Overall though, I’d be more inclined to compare it to Parquet Courts in the general ethos that they aim for. Not that the band sounds like Parquet Courts per se, but that like that other band, IDLES go for simple riffs that allow the lyrics to take centre stage.
‘Ultra Mono‘ does see the band mixing up their sound somewhat. The opening riff in ‘Grounds’ isn’t electronic, but it might as well be, what with it’s higher-pitched, bleeping tone that repeats through much of the track. More than that though, the second half of the song’s verses has some saxophone in it. Strangely enough, sounding like early Swans. (But that might just be me.) ‘Reigns’ has a seriously driving rhythm section that sounds practically like a krautrock track, but the leads are sinister and brooding and make for a solid combination. Meanwhile, ‘A Hymn’ is the closest thing the band could do to a post-rock type of song, which is fitting, since it’s about the day-to-day, which wouldn’t fit the powerful instrumentation they usually go for. It also includes more intimate, melodic singing from Joe Talbot, rather than the aggressive,, fist-raised shouting he usually adopts.
‘Ultra Mono’ sees IDLES refining their philosophy of aggressive self-affirmation, while continuing their scattershot approach to a wide variety of lyrical themes – political climates, pro-feminism, class struggles (‘Reigns’), mental health, toxic masculinity, and fame. While it has one or two songs that don’t completely blow me away as much as the esteemed rest do (‘Anxiety,’ ‘Ne Touche Pas Moi’, intentionally incorrect French grammar for “don’t touch me”), I cannot deny the awesome punk rock staying power that exists across much of this record. Both musical and lyrical.

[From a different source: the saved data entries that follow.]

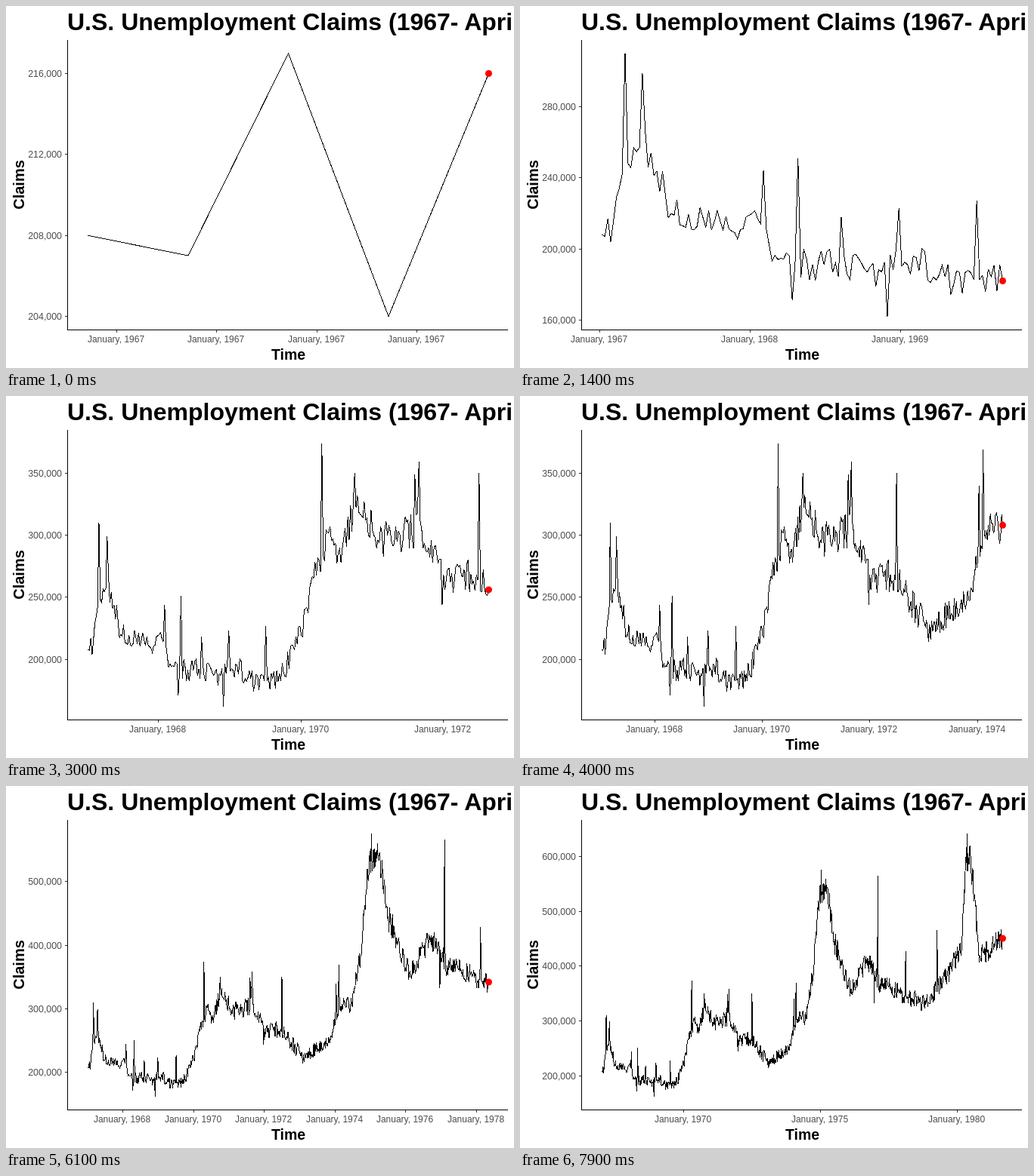
Write an HTML page that moves like this. It is 672x480 px and loops after 8 s.

```html
<!DOCTYPE html>
<html lang="en">
<head>
<meta charset="utf-8">
<title>Claims over time</title>
<style>
  html, body { margin: 0; width: 100%; height: 100%; overflow: hidden; background: #fff; }
  svg { display: block; font-family: "Liberation Sans", Arial, sans-serif; }
  .title { font-weight: bold; fill: #000; }
  .tick { stroke: #333; shape-rendering: crispEdges; }
  .label { font-size: 12px; fill: #4d4d4d; }
  .value { font-size: 12.4px; text-anchor: end; }
  .date { text-anchor: middle; }
  .line { fill: none; stroke: #000; shape-rendering: crispEdges; }
</style>
</head>
<body>
<svg width="672" height="480" viewBox="0 0 672 480">
  <text class="title" x="81" y="32" font-size="32">U.S. Unemployment Claims (1967- April 2020)</text>
  <text class="title" x="373.5" y="469" font-size="19.5" text-anchor="middle">Time</text>
  <text class="title" transform="translate(24 237) rotate(-90)" font-size="20" text-anchor="middle">Claims</text>
  <g id="ticks"></g>
  <path id="series" class="line"/>
  <path class="line" d="M81.5 45V429.5H664"/>
  <circle id="head" r="4.5" fill="#f00"/>
</svg>
<script>
const FRAME_MS = 100, FRAMES = 80, WEEKS_PER_FRAME = 9.612, NOISE = 0.05;
const DAY = 864e5, START = Date.UTC(1967, 0, 7);
const LEFT = 108.5, RIGHT = 638.5, TOP = 62.7, BOTTOM = 411.6;

// [week, thousands of claims]: the slow course, and weeks that stand out from it.
const course = [
  [0, 208], [1, 207], [2, 217], [3, 204], [4, 216], [7, 242], [13, 257], [17, 254],
  [24, 220], [45, 210], [54, 217], [61, 194], [97, 187], [108, 196], [122, 180], [139, 182],
  [153, 212], [169, 280], [176, 302], [185, 278], [197, 332], [212, 296], [244, 305],
  [262, 265], [284, 268], [293, 256], [316, 224], [356, 248], [370, 305], [389, 308],
  [404, 400], [412, 520], [430, 545], [443, 445], [474, 355], [504, 412], [530, 368],
  [617, 330], [668, 398], [686, 440], [694, 600], [703, 595], [720, 415], [764, 451]];
const standouts = new Map([
  [8, 310], [14, 299], [56, 244], [66, 171], [68, 251], [83, 218], [99, 162], [103, 223],
  [130, 227], [171, 374], [195, 350], [239, 349], [242, 359], [259, 244], [286, 350],
  [366, 340], [370, 369], [418, 576], [519, 332], [526, 566], [579, 428], [639, 466], [696, 643]]);

function randomFrom(seed) {
  return () => (seed = seed * 16807 % 2147483647) / 2147483647;
}

const random = randomFrom(1967);

function claims(week) {
  const noise = NOISE * (random() * 2 - 1);
  if (standouts.has(week)) return standouts.get(week);
  const i = course.findIndex(([w]) => w >= week);
  const [w1, v1] = course[i];
  if (week === w1) return v1;
  const [w0, v0] = course[i - 1];
  return (v0 + (v1 - v0) * (week - w0) / (w1 - w0)) * (1 + noise);
}

const lastWeek = frame => Math.floor((frame + 0.5) * WEEKS_PER_FRAME);
const series = Array.from({ length: lastWeek(FRAMES - 1) + 1 }, (_, w) => claims(w));

// Extended Wilkinson labelling: weighs simplicity, coverage and density.
function valueBreaks(lo, hi) {
  const nice = [1, 5, 2, 2.5, 4, 3], target = 5, span = hi - lo;
  let best = -Infinity, result = [];
  nice.forEach((q, rank) => {
    for (let k = 2; k <= 10; k++) for (let z = -1; z <= 2; z++) {
      const step = q * 10 ** z;
      const last = Math.ceil(lo / step);
      for (let s = Math.floor(hi / step) - k + 1; s <= last; s++) {
        const a = s * step, b = a + step * (k - 1);
        const simplicity = -rank / (nice.length - 1) + (a <= 0 && b >= 0 ? 1 : 0);
        const coverage = 1 - 0.5 * ((hi - b) ** 2 + (lo - a) ** 2) / (0.1 * span) ** 2;
        const ratio = (Math.max(b, hi) - Math.min(a, lo)) / step / (target - 1);
        const density = 2 - Math.max(ratio, 1 / ratio);
        const score = 0.25 * simplicity + 0.2 * coverage + 0.5 * density;
        if (score > best + 1e-9) {
          best = score;
          result = Array.from({ length: k }, (_, i) => a + i * step);
        }
      }
    }
  });
  return result.filter(v => v >= lo && v <= hi);
}

const months = n => ({ days: n * 30.44, at: i => (Date.UTC(1960, i * n, 1) - START) / DAY });
const calendar = [{ days: 7, at: i => i * 7 - 5 }, ...[1, 3, 6, 12, 24, 60].map(months)];

function cover(unit, lo, hi) {
  let i = 0;
  while (unit.at(i + 1) <= lo) i++;
  const days = [unit.at(i)];
  while (days[days.length - 1] < hi) days.push(unit.at(++i));
  return days;
}

// Picks the calendar step that gives closest to five intervals.
function dateBreaks(lo, hi) {
  const miss = days => Math.abs(days.length - 6);
  const guess = calendar.map(u => Math.abs((hi - lo) / u.days - 5));
  const index = guess.indexOf(Math.min(...guess));
  let days = cover(calendar[index], lo, hi);
  const next = calendar[index + Math.sign(days.length - 6)];
  if (next) {
    const other = cover(next, lo, hi);
    if (miss(other) < miss(days)) days = other;
  }
  return days.filter(d => d >= lo && d <= hi);
}

function dateLabel(day) {
  const date = new Date(START + day * DAY);
  const month = date.toLocaleString("en-US", { month: "long", timeZone: "UTC" });
  return `${month}, ${date.getUTCFullYear()}`;
}

const snap = v => Math.floor(v) + 0.5;

function build(frame) {
  const week = lastWeek(frame), days = week * 7;
  const shown = series.slice(0, week + 1);
  const min = Math.min(...shown), max = Math.max(...shown), pad = (max - min) * 0.05;
  const x = day => LEFT + (RIGHT - LEFT) * day / days;
  const y = value => BOTTOM - (BOTTOM - TOP) * (value - min) / (max - min);

  const rows = valueBreaks(min - pad, max + pad).map(v => {
    const py = snap(y(v)), text = Math.round(v * 1000).toLocaleString("en-US");
    return `<path class="tick" d="M78 ${py}H81"/>` +
      `<text class="label value" x="74" y="${py + 4.5}">${text}</text>`;
  });
  const columns = dateBreaks(-days * 0.05, days * 1.05).map(d => {
    const px = snap(x(d));
    return `<path class="tick" d="M${px} 430V433"/>` +
      `<text class="label date" x="${px - 1}" y="446">${dateLabel(d)}</text>`;
  });
  return {
    ticks: rows.concat(columns).join(""),
    path: "M" + shown.map((v, w) => `${x(w * 7).toFixed(2)} ${y(v).toFixed(2)}`).join("L"),
    headY: y(shown[week])
  };
}

const ticks = document.getElementById("ticks");
const line = document.getElementById("series");
const head = document.getElementById("head");
head.setAttribute("cx", RIGHT);

const scenes = Array.from({ length: FRAMES }, (_, i) => build(i));
let current = -1;

function draw(time) {
  const frame = Math.floor(time / FRAME_MS) % FRAMES;
  if (frame === current) return;
  current = frame;
  const scene = scenes[frame];
  ticks.innerHTML = scene.ticks;
  line.setAttribute("d", scene.path);
  head.setAttribute("cy", scene.headY);
}

const begin = performance.now();
function loop() {
  draw(performance.now() - begin);
  requestAnimationFrame(loop);
}
loop();
</script>
</body>
</html>
```
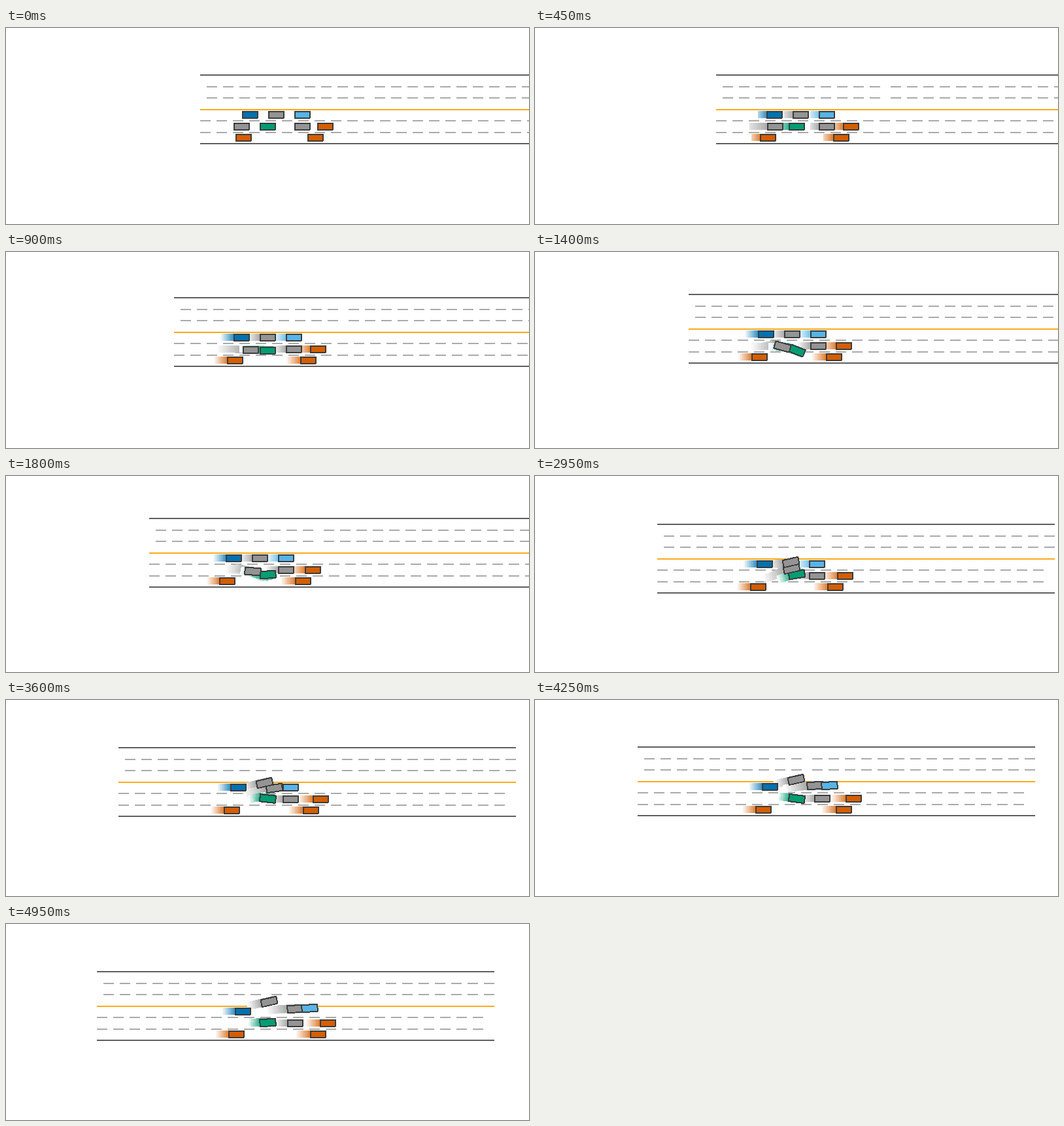
These frames come from a looping animation (800x300 px, 5 s). A matplotlib script:

```python
import numpy as np
import matplotlib.pyplot as plt
from matplotlib.animation import FuncAnimation
from matplotlib.collections import PolyCollection
from matplotlib.colors import to_rgb

W, H, DPI = 800, 300, 100
FRAMES, STEP_MS = 100, 50
EGO_X, EGO_Y = 400.5, 151
ROAD_LEN = 608
TRAIL, TRAIL_STRENGTH = 14, .82

BLUE, SKY, GREEN, ORANGE, GREY = "#0072b2", "#56b4e9", "#009e73", "#d55e00", "#949494"
OUTLINE, EDGE, DASH, MEDIAN = "#3c3c3c", "#5f5f5f", "#aaaaaa", "#fdaa1a"


def curve(*keys):
    """Smooth cubic path through a few (seconds, value) points."""
    times, values = np.array(keys, float).T
    slopes = np.gradient(values, times)

    def at(t):
        t = np.clip(t, times[0], times[-1])
        i = min(np.searchsorted(times, t, side="right"), len(times) - 1)
        span = times[i] - times[i - 1]
        u = (t - times[i - 1]) / span
        ease = u * u * (3 - 2 * u)
        bend = u * (1 - u) * ((1 - u) * slopes[i - 1] - u * slopes[i])
        return values[i - 1] + ease * (values[i] - values[i - 1]) + span * bend
    return at


def cruise(start, speed):
    return lambda t: start + speed * t


def after(t, start):
    return max(0, t - start)


def ramp(t, start, end):
    u = np.clip((t - start) / (end - start), 0, 1)
    return u * u * (3 - 2 * u)


def swerve(t):
    """Heading of the car that is hit: a damped swing around straight ahead."""
    s = t - 1.75
    return -27 * ramp(t, .9, 1.4) * np.exp(-.5 * s) * np.sin(2.05 * s)


# Screen position of the road; the camera follows the green car.
road_x = curve((0, 297), (.9, 257), (1.4, 235), (2.25, 204), (2.95, 187),
               (4.25, 157), (4.95, 139))
road_y = curve((0, 71), (.9, 69), (1.4, 64), (1.6, 63), (2.25, 69), (2.95, 73),
               (4.25, 71), (4.95, 72))

SLOW, FAST = 29.7, 32.7
LANE1, LANE2, LANE3 = (cruise(y, 0) for y in (62, 80, 97))
STRAIGHT = cruise(0, 0)

# colour, x along the road, y across the road, heading in degrees
CARS = [
    (GREEN, lambda t: EGO_X - road_x(t), lambda t: EGO_Y - road_y(t), swerve),
    (GREY,
     curve((0, 63.5), (1.4, 143), (2.25, 174.5), (2.95, 206), (4.25, 271), (4.95, 303)),
     curve((0, 80), (1.4, 81), (2.25, 81.5), (2.95, 69.5), (4.25, 60), (4.95, 57.5)),
     curve((1, 0), (1.4, 15), (2.25, -14), (2.95, -13), (4.25, -3), (4.95, -2))),
    (BLUE, cruise(76.5, SLOW), LANE1, STRAIGHT),
    (GREY, cruise(116.5, SLOW), lambda t: 62 - 6.2 * after(t, 2.5),
     lambda t: -13 * ramp(t, 2.5, 2.9)),
    (SKY, lambda t: 156.5 + SLOW * t + 16.3 * after(t, 3.6),
     lambda t: 62 - 3.4 * after(t, 3.6), lambda t: -3 * ramp(t, 3.6, 3.9)),
    (GREY, cruise(156.5, SLOW), LANE2, STRAIGHT),
    (ORANGE, cruise(191.5, FAST), LANE2, STRAIGHT),
    (ORANGE, cruise(66.5, SLOW), LANE3, STRAIGHT),
    (ORANGE, cruise(176.5, FAST), LANE3, STRAIGHT),
]


def bar(x, y, w, h=2):
    return [(x, y), (x + w, y), (x + w, y + h), (x, y + h)]


def box(cx, cy, w, h, degrees):
    a = np.radians(degrees)
    turn = np.array([[np.cos(a), np.sin(a)], [-np.sin(a), np.cos(a)]])
    corners = np.array([(-1, -1), (1, -1), (1, 1), (-1, 1)]) * (w / 2, h / 2)
    return corners @ turn + (cx, cy)


def fade(color, strength):
    return tuple(1 - strength * (1 - c) for c in to_rgb(color))


def road(x, y):
    shapes = [(bar(x, y + dy, ROAD_LEN), color)
              for dy, color in ((0, EDGE), (53, MEDIAN), (105, EDGE))]
    upper = [*range(10, 250, 25), *range(267, ROAD_LEN, 25)]
    lower = range(0, 600, 25)
    for starts, rows in ((upper, (18, 35)), (lower, (70, 88))):
        shapes += [(bar(x + s, y + dy, 16), DASH) for dy in rows for s in starts]
    return shapes


def place(car, t, ox, oy):
    _, x, y, heading = car
    cx = round(float(x(t) + ox) - .5) + .5
    return cx, round(float(y(t) + oy)), float(heading(t))


def trail(car, frame, ox, oy):
    shapes = []
    for age in range(min(TRAIL, frame), 0, -1):
        cx, cy, angle = place(car, (frame - age) * STEP_MS / 1000, ox, oy)
        color = fade(car[0], TRAIL_STRENGTH * (1 - age / TRAIL))
        shapes.append((box(cx, cy - .5, 25, 11, angle), color))
    return shapes


def body(car, t, ox, oy):
    cx, cy, angle = place(car, t, ox, oy)
    # The outline is one box stamped with a one pixel pen to the right and below.
    shapes = [(box(cx - .5 + dx, cy - .5 + dy, 24, 11, angle), OUTLINE)
              for dx, dy in ((0, 0), (1, 0), (0, 1))]
    return shapes + [(box(cx, cy, 21, 8, angle), car[0])]


fig = plt.figure(figsize=(W / DPI, H / DPI), dpi=DPI, facecolor="white")
ax = fig.add_axes([0, 0, 1, 1])
ax.set_xlim(0, W)
ax.set_ylim(H, 0)
ax.axis("off")
scene = PolyCollection([], edgecolors="none", linewidths=0, antialiaseds=False)
ax.add_collection(scene, autolim=False)


def draw(frame):
    t = frame * STEP_MS / 1000
    ox, oy = round(float(road_x(t))), round(float(road_y(t)))
    shapes = road(ox, oy)
    for car in reversed(CARS):
        shapes += trail(car, frame, ox, oy)
    for car in CARS:
        shapes += body(car, t, ox, oy)
    scene.set_verts([verts for verts, _ in shapes])
    scene.set_facecolor([to_rgb(color) for _, color in shapes])
    return [scene]


anim = FuncAnimation(fig, draw, frames=FRAMES, interval=STEP_MS, repeat=True, repeat_delay=0)
plt.show()
```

Kill Them With Kindness
Ne Touche Pas Moi (feat. Jehnny Beth of Savages)
‘Ultra Mono’ is out now: